» **Your task**
Copy each line of the records that holds the string "floor".

» **Listed entries**
════

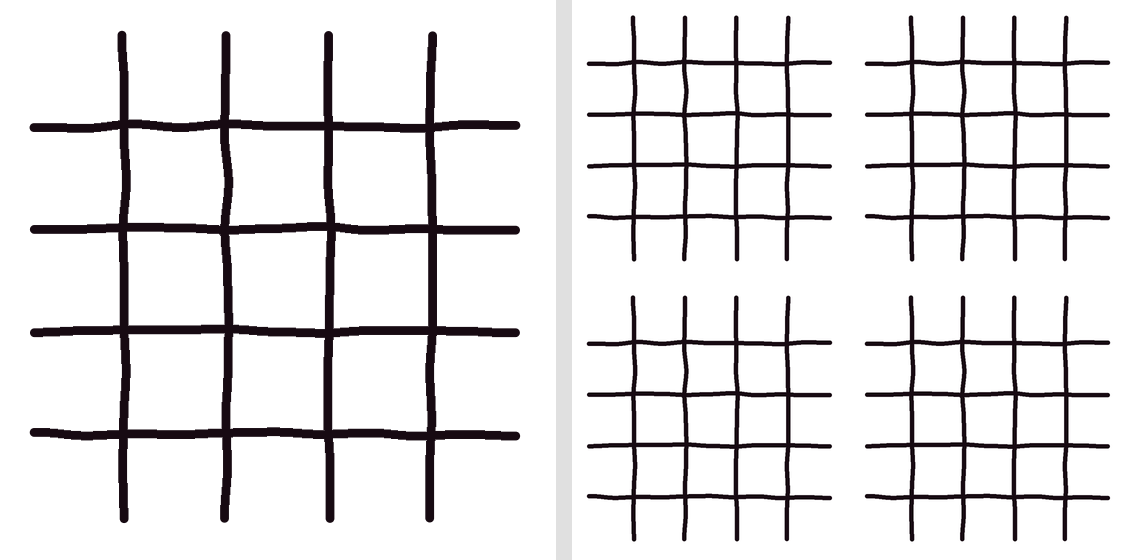
Left: one tile. Right: repeated 2 by 2.
A Shadertoy shader for this pattern:

```glsl
// Hand-drawn lattice: four upright and four level ink strokes with round ends on white.
#define LINES 4
#define SPACING 0.1845
#define HALF_LENGTH 0.4345
#define LENGTH_JITTER 0.002
#define SHIFT 0.0055
#define RADIUS 0.0079
#define WOBBLE 0.0042
#define KNOT_GAP 0.085
#define BRUSH_STEP 0.0013
#define INK vec3(0.09, 0.04, 0.07)
#define PAPER vec3(1.0)

// Sine-free hash, 0 to 1
float hash(vec2 p) {
    vec3 q = fract(vec3(p.xyx) * 0.1031);
    q += dot(q, q.yzx + 33.33);
    return fract((q.x + q.y) * q.z);
}

// Sideways drift of a stroke, in small steps like a coarse brush
float drift(float along, float seed) {
    float t = along / KNOT_GAP + 20.0;
    float knot = floor(t);
    float a = hash(vec2(knot, seed));
    float b = hash(vec2(knot + 1.0, seed));
    float offset = (mix(a, b, smoothstep(0.0, 1.0, t - knot)) * 2.0 - 1.0) * WOBBLE;
    return round(offset / BRUSH_STEP) * BRUSH_STEP;
}

// Distance to one wavering stroke; q.x runs along it, q.y across it
float strokeDistance(vec2 q, float seed) {
    float reach = HALF_LENGTH + (hash(vec2(seed, 7.0)) * 2.0 - 1.0) * LENGTH_JITTER;
    float along = clamp(q.x, -reach, reach);
    return length(vec2(q.x - along, q.y - drift(along, seed))) - RADIUS;
}

void mainImage(out vec4 fragColor, in vec2 fragCoord) {
    // Centred, with the shorter side as unit; the blank margin closes the tile
    float unit = min(iResolution.x, iResolution.y);
    vec2 p = (fragCoord - 0.5 * iResolution.xy) / unit;

    // Nearest stroke of both directions
    float d = 1.0;
    for (int i = 0; i < LINES; i++) {
        float centre = (float(i) - 0.5 * float(LINES - 1)) * SPACING;
        float seed = float(i) * 3.0 + 11.0;
        vec2 upright = vec2(p.y - SHIFT, p.x - centre);
        vec2 level = vec2(-p.x - SHIFT, p.y - centre);
        d = min(d, strokeDistance(upright, seed));
        d = min(d, strokeDistance(level, seed + 40.0));
    }

    // One pixel of edge smoothing
    float ink = clamp(0.5 - d * unit, 0.0, 1.0);
    fragColor = vec4(mix(PAPER, INK, ink), 1.0);
}
```
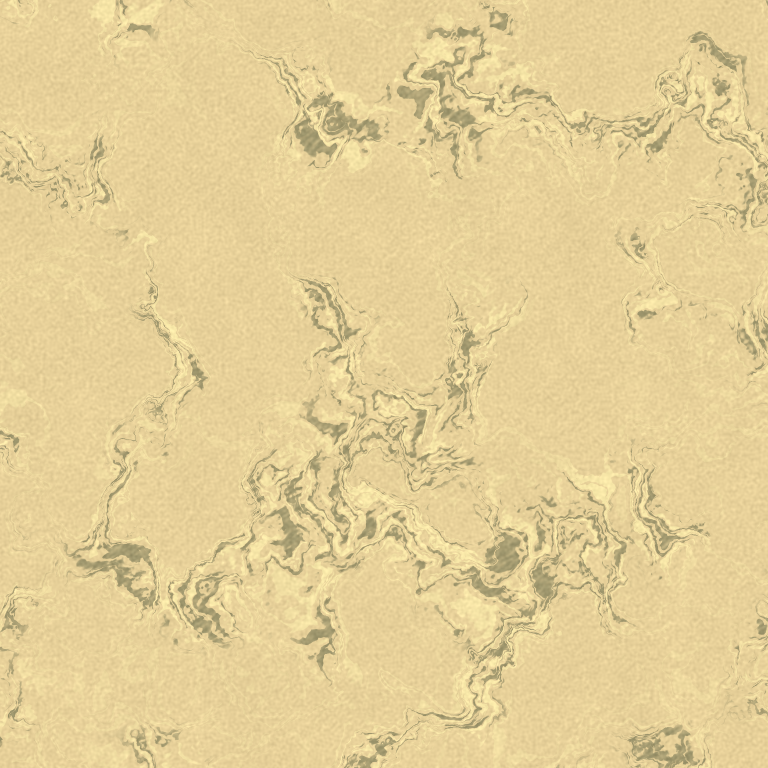
A WebGL 1 fragment shader for this texture:

```glsl
precision highp float;

uniform vec2 u_resolution;

const vec3 SAND = vec3(0.907, 0.817, 0.600);
const vec3 OLIVE = vec3(0.610, 0.580, 0.420);
const vec3 CREAM = vec3(0.985, 0.925, 0.670);

vec2 hash2(vec2 cell) {
  vec3 h = fract(cell.xyx * vec3(0.1031, 0.1030, 0.0973));
  h += dot(h, h.yzx + 33.33);
  return fract((h.xx + h.yz) * h.zy);
}

float cornerSlope(vec2 cell, vec2 corner, vec2 offset) {
  return dot(hash2(cell + corner) * 2.0 - 1.0, offset - corner);
}

// Gradient noise, roughly -0.7 to 0.7
float noise(vec2 p) {
  vec2 cell = floor(p);
  vec2 f = fract(p);
  vec2 u = f * f * f * (f * (f * 6.0 - 15.0) + 10.0);
  float low = mix(cornerSlope(cell, vec2(0.0), f),
                  cornerSlope(cell, vec2(1.0, 0.0), f), u.x);
  float high = mix(cornerSlope(cell, vec2(0.0, 1.0), f),
                   cornerSlope(cell, vec2(1.0), f), u.x);
  return mix(low, high, u.y);
}

vec2 rotate(vec2 p, float angle) {
  float c = cos(angle);
  float s = sin(angle);
  return vec2(c * p.x - s * p.y, s * p.x + c * p.y);
}

// Folded noise gives the displacement sharp kinks
vec2 jaggedWarp(vec2 p, float frequency, float amplitude) {
  vec2 shift = vec2(0.0);
  for (int i = 0; i < 5; i++) {
    vec2 q = p * frequency;
    shift += amplitude * vec2(abs(noise(q + 17.3)), abs(noise(q + 61.7)));
    p = rotate(p, 0.9);
    frequency *= 2.1;
    amplitude *= 0.47;
  }
  return shift;
}

float terrain(vec2 p) {
  return noise(p * 4.3 + 7.2)
       + 0.42 * noise(rotate(p, 0.7) * 9.5 + 23.0)
       + 0.12 * noise(rotate(p, 1.9) * 24.0 + 11.0);
}

// Thin layers that follow the contours of the height
float strata(float height, vec2 p) {
  float along = dot(p, vec2(13.0, 19.0));
  return noise(vec2(height * 27.0 + 5.4, along))
       + 0.75 * noise(vec2(height * 68.0 + 31.0, along * 1.8));
}

float grain(vec2 p) {
  vec2 brushed = rotate(p, -0.6) * vec2(40.0, 120.0);
  return 0.090 * noise(p * 215.0) + 0.030 * noise(brushed) + 0.020 * noise(p * 14.0);
}

vec3 marble(vec2 p) {
  vec2 q = p + jaggedWarp(p, 9.0, 0.080);
  float height = terrain(q);
  float level = abs(height);

  // Veins swell and fade across the surface
  float patches = smoothstep(-0.26, 0.16, noise(p * 5.0 + 41.0));
  float core = (1.0 - smoothstep(0.07, 0.21, level)) * patches;
  float fringe = (1.0 - smoothstep(0.10, 0.28, level)) * mix(0.35, 1.0, patches);

  // Brush marks fray the layer edges
  float brush = noise(rotate(p, -0.6) * vec2(65.0, 190.0));
  float layer = strata(height, q) + 0.28 * brush;
  float cut = 0.30 * (1.0 - core);
  float dark = smoothstep(cut + 0.03, cut + 0.20, layer) * smoothstep(0.0, 0.6, core);
  float light = smoothstep(0.10, 0.30, -layer) * fringe;

  vec3 color = mix(SAND, CREAM, light * 0.9);
  color = mix(color, OLIVE, clamp(dark * (0.85 + 0.7 * brush), 0.0, 1.0));
  return color + grain(p) * vec3(1.0, 0.95, 0.8);
}

void main() {
  // Four samples per pixel smooth the thin layers
  vec3 color = vec3(0.0);
  for (int i = 0; i < 4; i++) {
    float k = float(i);
    vec2 jitter = vec2(mod(k, 2.0), floor(k * 0.5)) * 0.5 - 0.25;
    color += marble((gl_FragCoord.xy + jitter) / u_resolution.y);
  }
  gl_FragColor = vec4(color * 0.25, 1.0);
}
```
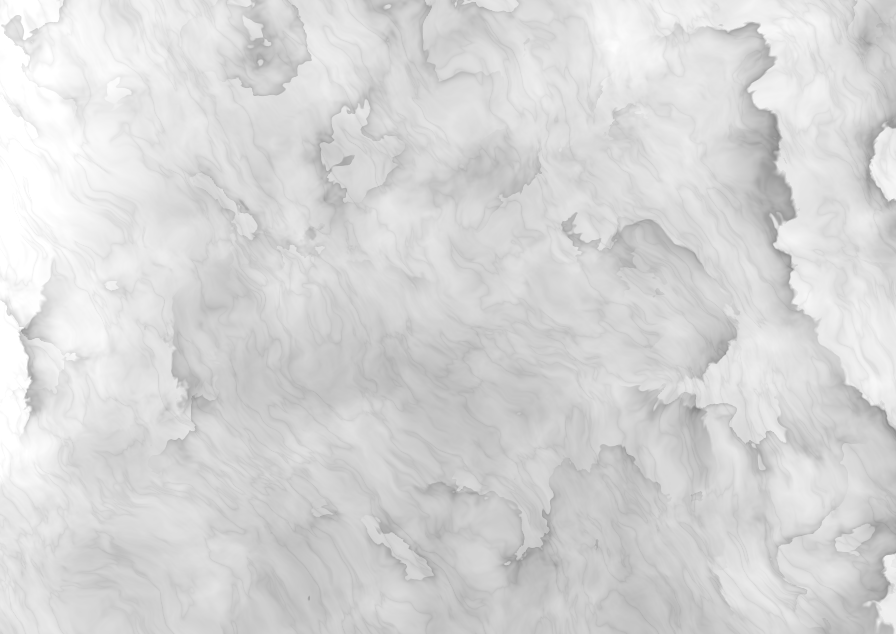
Write a Shadertoy shader that draws this texture.

```glsl
// Pale smoky marble: a broad grey dome fading to white at the left and top.
// Contours of a warped fractal field give crumbly creases, sharp on the outer
// side and fading inward; stretched noise adds fine slanting fibres.

#define DOME_CENTER vec2(0.72, 0.08)
#define INNER_TONE 0.805
#define OUTER_TONE 0.905
#define LEFT_GLOW 0.11
#define CREASE_DEPTH 0.33
#define SMALL_CREASE_DEPTH 0.20
#define MOTTLE 0.22
#define FIBRE_DEPTH 0.055
#define FIBRE_DIR vec2(0.55, -0.835)
#define WARP 0.22

float hash(vec2 p) {
    return fract(sin(dot(p, vec2(127.1, 311.7))) * 43758.5453);
}

float noise(vec2 p) {
    vec2 cell = floor(p), f = fract(p);
    f = f * f * (3.0 - 2.0 * f);
    float low = mix(hash(cell), hash(cell + vec2(1, 0)), f.x);
    float high = mix(hash(cell + vec2(0, 1)), hash(cell + vec2(1, 1)), f.x);
    return mix(low, high, f.y);
}

// Fractal noise, normalised to 0..1 and rotated between octaves
float fbm(vec2 p, int octaves) {
    const mat2 turn = mat2(0.8, 0.6, -0.6, 0.8);
    float sum = 0.0, total = 0.0, amp = 0.5;
    for (int i = 0; i < octaves; i++) {
        sum += amp * noise(p);
        total += amp;
        amp *= 0.54;
        p = turn * p * 2.03 + 17.3;
    }
    return sum / total;
}

// Dark just inside each whole-number contour, fading toward lower heights
float crease(float height, float falloff) {
    float inside = 1.0 - fract(height);
    float edge = clamp(fwidth(height), 0.04, 0.25);
    return exp(-inside * falloff) * smoothstep(0.0, edge, inside);
}

void mainImage(out vec4 fragColor, in vec2 fragCoord) {
    vec2 p = fragCoord / iResolution.y;

    // Turbulent displacement shared by all layers
    vec2 swirl = vec2(fbm(p * 3.1 + 4.7, 5), fbm(p * 3.1 + 31.9, 5)) - 0.5;
    vec2 w = p + WARP * swirl;
    float cloud = fbm(w * 2.6 + 9.2, 7);
    float detail = fbm(w * 8.0 + 52.4, 6);

    // Broad tone: grey dome, lighter surroundings, white left side
    float dome = length((p - DOME_CENTER) * vec2(1.0, 0.85));
    float tone = mix(INNER_TONE, OUTER_TONE,
                     smoothstep(0.25, 0.85, dome + 0.6 * (cloud - 0.5)));
    float ragged = 0.35 * (cloud - 0.5) + 0.15 * (detail - 0.5);
    tone += LEFT_GLOW * smoothstep(0.26, 0.02, p.x + ragged)
                      * smoothstep(0.20, 0.36, p.y + ragged);
    tone += MOTTLE * (detail - 0.5);

    // Patchy creases at two sizes
    float height = 3.0 * dome + 2.6 * cloud + 0.5 * detail;
    float fine = 2.5 * dome + 4.5 * fbm(w * 5.0 + 73.1, 6);
    float patches = smoothstep(0.40, 0.66, fbm(p * 3.6 + 21.5, 3));
    float finePatches = smoothstep(0.42, 0.70, fbm(p * 5.5 + 88.3, 3));
    tone -= CREASE_DEPTH * patches * crease(height, 6.0);
    tone -= SMALL_CREASE_DEPTH * finePatches * crease(fine, 6.0);
    tone -= 0.04 * pow(fract(height), 2.0) * patches;

    // Hair-thin fibres stretched along one slant and bent by the swirl
    vec2 across = vec2(-FIBRE_DIR.y, FIBRE_DIR.x);
    vec2 strand = vec2(dot(w, across) * 30.0, dot(w, FIBRE_DIR) * 10.0);
    float hair = pow(1.0 - abs(2.0 * fbm(strand, 4) - 1.0), 10.0);
    tone -= FIBRE_DEPTH * (hair - 0.25);
    tone += 0.05 * (fbm(strand * 2.3 + 40.0, 3) - 0.5);

    fragColor = vec4(vec3(clamp(tone, 0.0, 1.0)), 1.0);
}
```
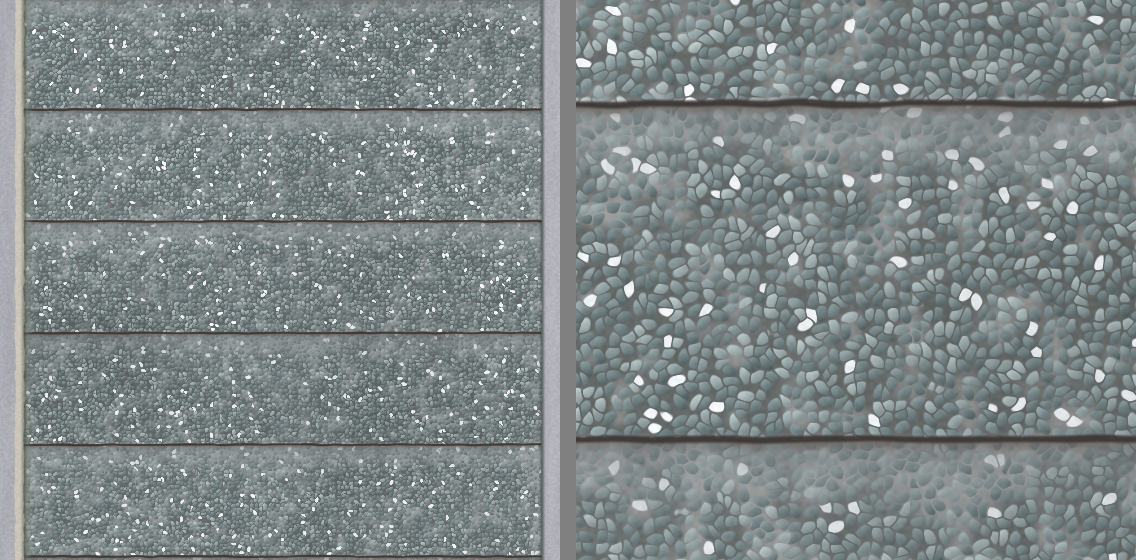
Left: the whole. Right: its middle third, enlarged.
Reproduce this texture procedurally as a three.js fragment shader.

```glsl
varying vec2 vUv;

const float BOARD_PITCH = 0.1995;
const float SEAM_BASE = 0.0065;
const float SEAM_HALF = 0.0019;
const float PANEL_LEFT = 0.043;
const float PANEL_RIGHT = 0.967;
const float STRIP_LEFT = 0.027;
const float POST_RIGHT = 0.975;
const float PEBBLES = 128.0;
const float FLAKE_SHARE = 0.05;
const float SOFT = 0.0013;

const vec3 STONE_DARK = vec3(0.37, 0.435, 0.445);
const vec3 STONE_LIGHT = vec3(0.67, 0.72, 0.725);
const vec3 FLAKE = vec3(0.91, 0.92, 0.93);
const vec3 MORTAR = vec3(0.60, 0.60, 0.595);
const vec3 CREVICE = vec3(0.37, 0.385, 0.38);
const vec3 DUST = vec3(0.555, 0.58, 0.59);
const vec3 SEAM = vec3(0.23, 0.21, 0.20);
const vec3 RUST = vec3(0.47, 0.43, 0.40);
const vec3 MOSS = vec3(0.44, 0.47, 0.40);
const vec3 POST = vec3(0.67, 0.675, 0.705);
const vec3 CREAM = vec3(0.80, 0.77, 0.73);

float hash(vec2 p) {
  vec3 q = fract(vec3(p.xyx) * 0.1031);
  q += dot(q, q.yzx + 33.33);
  return fract((q.x + q.y) * q.z);
}

vec2 hash2(vec2 p) {
  return vec2(hash(p + 17.3), hash(p + 71.9));
}

float noise(vec2 p) {
  vec2 i = floor(p);
  vec2 f = fract(p);
  f = f * f * (3.0 - 2.0 * f);
  return mix(mix(hash(i), hash(i + vec2(1.0, 0.0)), f.x),
             mix(hash(i + vec2(0.0, 1.0)), hash(i + vec2(1.0, 1.0)), f.x), f.y);
}

float fbm(vec2 p) {
  float sum = 0.0;
  float amp = 0.5;
  for (int i = 0; i < 4; i++) {
    sum += amp * noise(p);
    p = p * 2.03 + 9.7;
    amp *= 0.5;
  }
  return sum / 0.9375;
}

// Elongated, randomly turned stone chips set in mortar
vec3 pebbleDash(vec2 p, float dust) {
  vec2 cell = floor(p);
  vec2 nearestId = cell;
  vec2 nearestOffset = vec2(0.0);
  float first = 8.0;
  float second = 8.0;
  for (int j = -1; j <= 1; j++) {
    for (int i = -1; i <= 1; i++) {
      vec2 id = cell + vec2(float(i), float(j));
      vec2 offset = p - id - 0.1 - 0.8 * hash2(id);
      float angle = 6.2832 * hash(id + 5.1);
      vec2 axis = vec2(cos(angle), sin(angle));
      vec2 local = vec2(dot(offset, axis), dot(offset, vec2(-axis.y, axis.x)));
      float d = length(local * vec2(0.75, 1.25));
      if (d < first) {
        second = first;
        first = d;
        nearestId = id;
        nearestOffset = offset;
      } else {
        second = min(second, d);
      }
    }
  }
  float tone = hash(nearestId + 41.7);
  float chip = smoothstep(0.03, 0.2, second - first) * (1.0 - smoothstep(0.42, 0.62, first));
  float light = dot(nearestOffset, vec2(-0.10, 0.17));
  vec3 stone = mix(STONE_DARK, STONE_LIGHT, tone * tone * 0.75 + 0.12) + light;
  vec3 bed = mix(CREVICE, MORTAR, smoothstep(0.3, 0.75, noise(p * 0.45) * 0.65 + dust * 0.4));
  vec3 col = mix(mix(bed, stone, chip), DUST, dust * 0.55);
  float flake = step(1.0 - FLAKE_SHARE, hash(nearestId + 88.2));
  return mix(col, FLAKE, flake * chip * (1.0 - 0.45 * dust));
}

void main() {
  vec2 uv = vUv;
  float grain = noise(uv * 420.0) - 0.5;

  // Overlapping boards with slightly uneven lower edges
  float wobble = 0.0018 * (noise(vec2(uv.x * 45.0, floor(uv.y / BOARD_PITCH + 0.5))) - 0.5);
  float row = (uv.y + wobble - SEAM_BASE) / BOARD_PITCH;
  float board = floor(row);
  float above = fract(row) * BOARD_PITCH;
  float below = BOARD_PITCH - above;

  // Chip surface, dustier under each overlap and at the ends
  float patches = fbm(uv * vec2(9.0, 14.0) + board * 7.0);
  float edge = min(uv.x - PANEL_LEFT, PANEL_RIGHT - uv.x);
  float dust = 0.75 * smoothstep(0.06, 0.005, below) + 0.35 * smoothstep(0.035, 0.0, edge);
  dust = clamp(dust + 0.8 * (patches - 0.42), 0.0, 1.0);
  vec3 col = pebbleDash(uv * PEBBLES + board * vec2(37.0, 11.0), dust);
  col *= 0.95 + 0.14 * fbm(uv * 5.0 + 3.0) + 0.05 * (hash(vec2(board, 4.0)) - 0.5);
  col += 0.05 * grain;

  // Soft shade, rust and dark gap at every overlap
  float rust = smoothstep(0.009, 0.001, below) * (0.35 + 0.4 * noise(vec2(uv.x * 60.0, board)));
  col = mix(col, RUST, rust);
  col *= 1.0 - 0.10 * smoothstep(0.025, 0.0, below);
  col += 0.05 * smoothstep(0.005, 0.002, above);
  float gap = SEAM_HALF * (0.8 + 0.5 * noise(vec2(uv.x * 25.0, board + 8.0)));
  float seam = 1.0 - smoothstep(gap - SOFT, gap + SOFT, min(above, below));
  col = mix(col, SEAM, 0.92 * seam);

  // Mossy left end and shaded right end
  float moss = smoothstep(0.018, 0.0, uv.x - PANEL_LEFT) * (0.3 + 0.5 * fbm(uv * vec2(20.0, 12.0)));
  col = mix(col, MOSS, moss);
  col *= 1.0 - 0.22 * smoothstep(0.006, 0.0, edge);

  // Cream strip, right joint and plain side posts
  float stain = fbm(uv * vec2(70.0, 9.0));
  vec3 post = POST + 0.07 * grain + 0.06 * (stain - 0.5) + 0.02 * step(0.5, uv.x);
  vec3 strip = mix(CREAM, MOSS, smoothstep(0.035, PANEL_LEFT, uv.x) * (0.3 + 0.6 * stain)) + 0.06 * grain;
  vec3 joint = mix(vec3(0.36, 0.39, 0.38), post, smoothstep(PANEL_RIGHT, POST_RIGHT, uv.x));
  float ragged = 0.003 * (noise(vec2(3.0, uv.y * 70.0)) - 0.5);
  col = mix(strip, col, smoothstep(-SOFT, SOFT, uv.x - PANEL_LEFT + ragged));
  col = mix(post, col, smoothstep(-SOFT, SOFT, uv.x - STRIP_LEFT + ragged));
  col = mix(col, joint, smoothstep(-SOFT, SOFT, uv.x - PANEL_RIGHT + ragged));

  gl_FragColor = vec4(clamp(col, 0.0, 1.0), 1.0);
}
```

════

» **Answer section**
    float knot = floor(t);
  vec2 cell = floor(p);
    vec2 jitter = vec2(mod(k, 2.0), floor(k * 0.5)) * 0.5 - 0.25;
    vec2 cell = floor(p), f = fract(p);
  vec2 i = floor(p);
  vec2 cell = floor(p);
  float wobble = 0.0018 * (noise(vec2(uv.x * 45.0, floor(uv.y / BOARD_PITCH + 0.5))) - 0.5);
  float board = floor(row);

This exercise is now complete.